*** Begin section ***

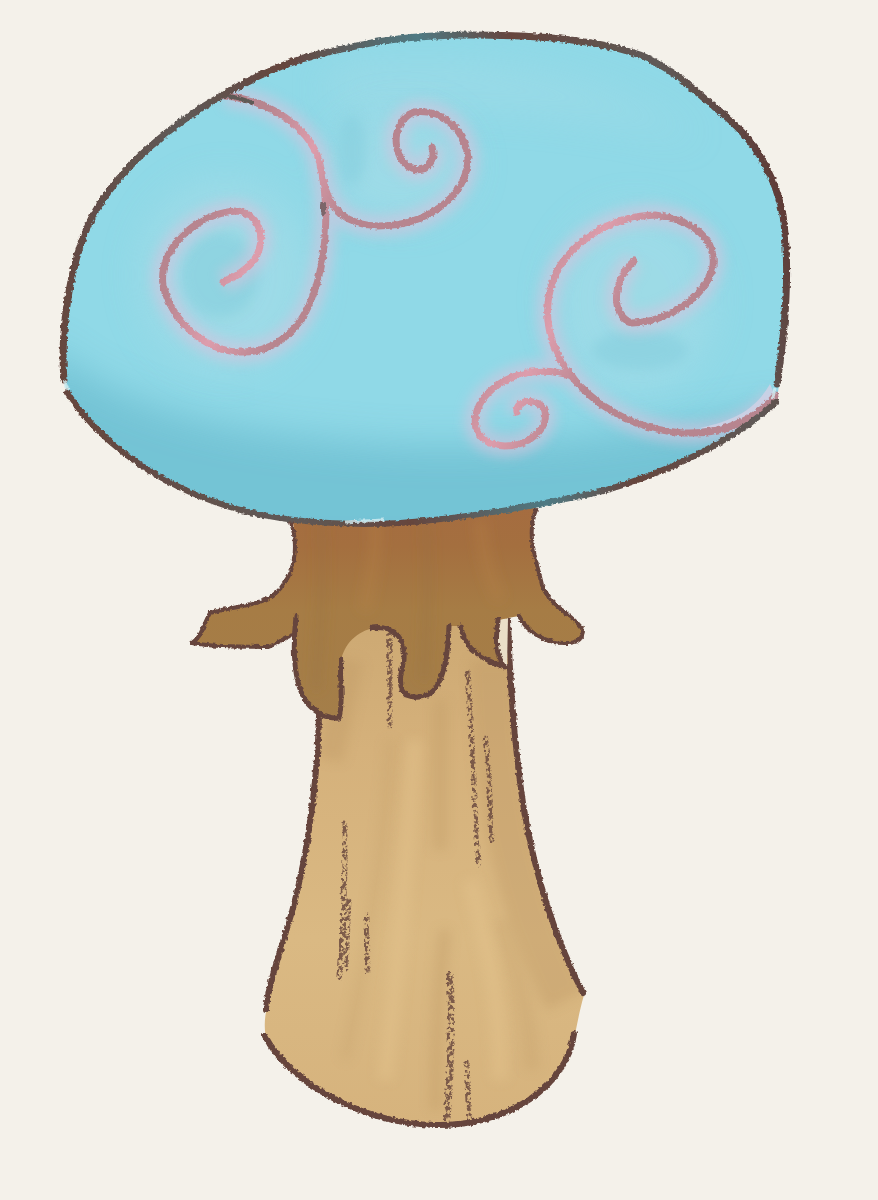
<!DOCTYPE html>
<html lang="en">
<head>
<meta charset="utf-8">
<title>Blue swirl mushroom</title>
<style>
:root {
  --paper: #f4f1ea;
  --ink: #66453d;
  --ink-soft: #5f5a57;
  --cap: #90d9e7;
  --cap-shade: #6fc0d2;
  --cap-light: #a0dbe7;
  --swirl: #b7858f;
  --swirl-light: #dd9dac;
  --glow: #d3c4de;
  --stem: #dab983;
  --stem-shade: #bf9a66;
  --skirt: #a67c45;
  --skirt-warm: #a56c40;
}
html, body { margin: 0; background: var(--paper); overflow: hidden; }
svg { display: block; width: 878px; height: 1200px; }
.line { fill: none; stroke: var(--ink); stroke-linecap: round; stroke-linejoin: round; }
.outline { stroke-width: 6; filter: url(#crayon); }
.grain { stroke-width: 5; opacity: .8; filter: url(#grain-crayon); }
.swirl-glow { fill: none; stroke: var(--glow); stroke-width: 22; opacity: .6; filter: url(#soft-small); }
.swirl-line { fill: none; stroke: url(#swirl-tone); stroke-width: 7; stroke-linecap: round; filter: url(#crayon); }
</style>
</head>
<body>
<svg viewBox="0 0 878 1200" role="img" aria-label="Mushroom with a blue cap, pink swirls and a tan stem">
  <defs>
    <filter id="crayon" x="0" y="0" width="878" height="1200" filterUnits="userSpaceOnUse">
      <feTurbulence type="fractalNoise" baseFrequency=".3" numOctaves="2" seed="4" result="noise"/>
      <feDisplacementMap in="SourceGraphic" in2="noise" scale="4" xChannelSelector="R" yChannelSelector="G"/>
    </filter>
    <filter id="grain-crayon" x="0" y="0" width="878" height="1200" filterUnits="userSpaceOnUse">
      <feTurbulence type="fractalNoise" baseFrequency=".28" numOctaves="2" seed="9" result="noise"/>
      <feColorMatrix in="noise" type="matrix" values="0 0 0 0 0  0 0 0 0 0  0 0 0 0 0  9 0 0 0 -3.9" result="mask"/>
      <feDisplacementMap in="SourceGraphic" in2="noise" scale="6" xChannelSelector="R" yChannelSelector="G" result="rough"/>
      <feComposite in="rough" in2="mask" operator="in"/>
    </filter>
    <filter id="soft-small" x="0" y="0" width="878" height="1200" filterUnits="userSpaceOnUse"><feGaussianBlur stdDeviation="6"/></filter>
    <filter id="soft" x="0" y="0" width="878" height="1200" filterUnits="userSpaceOnUse"><feGaussianBlur stdDeviation="18"/></filter>
    <linearGradient id="swirl-tone" gradientUnits="userSpaceOnUse" x1="160" y1="120" x2="290" y2="190" spreadMethod="reflect">
      <stop offset="0" stop-color="var(--swirl)"/>
      <stop offset=".6" stop-color="var(--swirl)"/>
      <stop offset="1" stop-color="var(--swirl-light)"/>
    </linearGradient>
    <linearGradient id="cap-ink" gradientUnits="userSpaceOnUse" x1="65" y1="400" x2="790" y2="200">
      <stop offset="0" stop-color="var(--ink)"/>
      <stop offset=".25" stop-color="var(--ink-soft)"/>
      <stop offset=".4" stop-color="var(--ink)"/>
      <stop offset=".58" stop-color="#4f7a83"/>
      <stop offset=".7" stop-color="var(--ink)"/>
      <stop offset=".88" stop-color="var(--ink-soft)"/>
      <stop offset="1" stop-color="#5e3a35"/>
    </linearGradient>
    <linearGradient id="stem-tone" x1="0" y1="0" x2="0" y2="1">
      <stop offset="0" stop-color="#cba771"/>
      <stop offset=".3" stop-color="#d5b17b"/>
      <stop offset=".65" stop-color="var(--stem)"/>
      <stop offset="1" stop-color="#d6b37d"/>
    </linearGradient>
    <linearGradient id="skirt-tone" x1="0" y1="0" x2="0" y2="1">
      <stop offset="0" stop-color="var(--skirt-warm)"/>
      <stop offset=".2" stop-color="#a46f3f"/>
      <stop offset=".5" stop-color="var(--skirt)"/>
      <stop offset="1" stop-color="#a47e49"/>
    </linearGradient>
    <path id="cap-shape" d="M66 390C60 330 70 255 96 210C124 164 172 124 221 96C255 76 285 62 320 54C375 41 410 35 470 35C530 35 590 38 640 55C675 69 694 91 722 113C755 140 775 175 783 215C791 265 787 325 777 400C740 440 670 472 600 492C540 504 480 517 400 523C340 526 270 522 215 502C150 479 96 438 66 390Z"/>
    <path id="stem-shape" d="M318 640L319 715C317 800 303 880 285 935C276 965 268 990 266 1012C263 1028 265 1045 276 1057C312 1098 375 1124 436 1125C505 1126 557 1092 572 1048C576 1032 578 1016 584 995C556 940 536 880 524 810C514 745 510 690 508 615L400 590Z"/>
    <path id="skirt-shape" d="M290 505C296 535 298 562 285 582C270 608 240 604 210 613C203 625 202 637 192 643C220 648 248 646 268 647C280 643 285 636 294 635C293 665 297 690 308 704C318 715 330 719 339 718C344 700 339 680 341 660C346 640 360 630 378 627C396 627 406 640 404 660C400 675 398 688 406 695C416 699 430 698 437 686C446 670 448 650 449 626L461 626C463 644 474 657 504 667C494 655 496 635 498 620L519 616C528 634 548 644 567 643C578 643 583 638 583 630C575 616 548 605 542 585C538 565 523 535 537 503Z"/>
    <clipPath id="cap-clip"><use href="#cap-shape"/></clipPath>
    <clipPath id="stem-clip"><use href="#stem-shape"/></clipPath>
    <clipPath id="skirt-clip"><use href="#skirt-shape"/></clipPath>
    <g id="swirls">
      <path d="M225 96C270 100 308 127 319 160C329 198 328 250 315 290C302 330 275 354 238 352C205 350 172 322 163 285C158 250 195 214 235 211C260 212 268 240 254 260C246 271 235 276 223 282"/>
      <path d="M323 180C330 212 348 225 378 226C425 226 467 198 468 158C464 125 438 109 414 112C390 122 391 158 412 169C428 173 436 160 432 147"/>
      <path d="M775 396C754 422 720 434 685 433C632 430 590 403 567 370C544 338 542 300 558 269C580 235 615 216 655 215C695 220 716 240 713 266C706 298 666 322 632 323C610 316 612 280 634 261"/>
      <path d="M572 376C535 364 500 376 482 400C468 424 476 444 505 446C530 446 551 427 544 409C538 398 515 399 517 412"/>
    </g>
  </defs>

  <rect width="878" height="1200" fill="var(--paper)"/>

  <g id="stem">
    <use href="#stem-shape" fill="url(#stem-tone)"/>
    <g clip-path="url(#stem-clip)">
      <g fill="none" stroke="var(--stem-shade)" stroke-width="26" opacity=".4" filter="url(#soft-small)">
        <path d="M492 660C494 780 510 890 566 1000" stroke-width="44"/>
        <path d="M350 660C345 690 338 720 330 760"/>
        <path d="M440 700V850M445 930C438 990 436 1050 436 1110" stroke-width="12"/>
        <path d="M390 740C386 830 370 940 345 1060" stroke-width="10" opacity=".6"/>
        <path d="M500 920C520 980 530 1020 532 1070" stroke-width="16" opacity=".6"/>
      </g>
      <path d="M415 740C408 840 400 950 385 1080M470 880C490 950 500 1010 500 1080" fill="none" stroke="#e4c48e" stroke-width="16" opacity=".45" filter="url(#soft-small)"/>
    </g>
    <g class="line grain">
      <path d="M345 824C346 880 343 930 340 976M349 900L346 970M367 916L368 970"/>
      <path d="M468 672C473 740 474 800 479 864M486 738C490 770 490 800 492 840"/>
      <path d="M390 632V726M467 1062L470 1124"/>
      <path d="M450 975C453 1020 451 1070 447 1118" stroke-width="7"/>
      <path d="M390 636V690M451 1000C452 1040 450 1080 448 1116" stroke-width="5"/>
    </g>
    <g class="line outline">
      <path d="M319 716C317 800 303 880 285 935C276 965 268 988 266 1009"/>
      <path d="M508 620C510 690 514 745 524 810C536 880 556 940 583 993"/>
      <path d="M265 1036C290 1084 365 1124 436 1125C510 1126 567 1085 574 1034"/>
    </g>
  </g>

  <g id="skirt">
    <path d="M498 620L508 618L507 667C494 655 496 635 498 620Z" fill="#eadfc8"/>
    <use href="#skirt-shape" fill="url(#skirt-tone)"/>
    <g clip-path="url(#skirt-clip)" fill="none" filter="url(#soft-small)">
      <path d="M320 520C325 570 320 620 316 690M425 520C430 570 426 630 424 680" stroke="#8f7038" stroke-width="10" opacity=".25"/>
      <path d="M375 520C378 550 370 580 365 610M480 520C484 560 490 580 500 600" stroke="#b98448" stroke-width="12" opacity=".3"/>
    </g>
    <g class="line outline" stroke-width="5">
      <path d="M291 522C297 540 297 565 285 582C270 608 240 604 210 613C203 625 202 637 192 643C220 648 248 646 268 647C280 643 285 636 294 635" style="stroke-width:4"/>
      <path d="M296 616C291 665 297 690 308 704C318 715 330 719 339 718C344 700 339 680 341 660" style="stroke-width:5"/>
      <path d="M372 628C396 625 406 640 404 660C400 675 398 688 406 695C416 699 430 698 437 686C446 670 448 650 449 626" style="stroke-width:5"/>
      <path d="M461 626C463 644 474 657 505 667C494 655 496 635 498 620" style="stroke-width:5"/>
      <path d="M519 616C528 634 548 644 567 643C578 643 583 638 583 630C575 616 548 605 542 585C538 565 525 535 536 510" style="stroke-width:4"/>
    </g>
  </g>

  <g id="cap">
    <use href="#cap-shape" fill="var(--cap)"/>
    <g clip-path="url(#cap-clip)">
      <path d="M40 340C110 405 220 430 340 440C450 452 580 445 790 405V560H40Z" fill="var(--cap-shade)" opacity=".85" filter="url(#soft)"/>
      <path d="M330 70C450 50 600 70 700 140C600 110 450 100 330 110Z" fill="var(--cap-light)" opacity=".6" filter="url(#soft)"/>
      <g fill="var(--cap-light)" opacity=".8" filter="url(#soft)">
        <ellipse cx="225" cy="275" rx="85" ry="95"/>
        <ellipse cx="400" cy="165" rx="70" ry="55"/>
        <ellipse cx="635" cy="300" rx="80" ry="90"/>
      </g>
      <g fill="#86cfde" opacity=".6" filter="url(#soft-small)">
        <ellipse cx="220" cy="275" rx="38" ry="42"/>
        <ellipse cx="640" cy="350" rx="48" ry="20"/>
        <ellipse cx="352" cy="150" rx="14" ry="35"/>
      </g>
      <use href="#swirls" class="swirl-glow"/>
      <path d="M770 384C755 410 735 420 700 428L735 430C758 422 770 410 776 398Z" fill="#d3d3e6" opacity=".8"/>
    </g>
    <use href="#swirls" class="swirl-line"/>
    <path class="line outline" d="M226 96C236 97 244 99 252 103" style="stroke:var(--ink-soft);stroke-width:4"/>
    <path class="line outline" d="M323 205V212" style="stroke:#7d666b"/>
    <g class="line outline" style="stroke:url(#cap-ink)">
      <path d="M64 380C60 330 70 255 96 210C124 164 172 124 221 96C255 76 285 62 320 54C375 41 410 35 470 35C530 35 590 38 640 55C675 69 694 91 722 113C755 140 775 175 783 215C790 265 786 325 777 384" style="stroke-width:7"/>
      <path d="M67 392C96 438 150 479 215 502C270 522 340 526 400 523C480 517 540 504 600 492C670 472 735 440 776 402"/>
    </g>
    <path d="M64 380L68 390M345 522L384 520M775 388L773 398" fill="none" stroke="#d5eef2" stroke-width="3" opacity=".8" filter="url(#crayon)"/>
  </g>
</svg>
</body>
</html>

*** End section ***

▸ WORK INSTRUCTIONS
The reply is a bare number, the count of lines in these entries that hold the word "skirt".

▸ RESPONSE AREA
10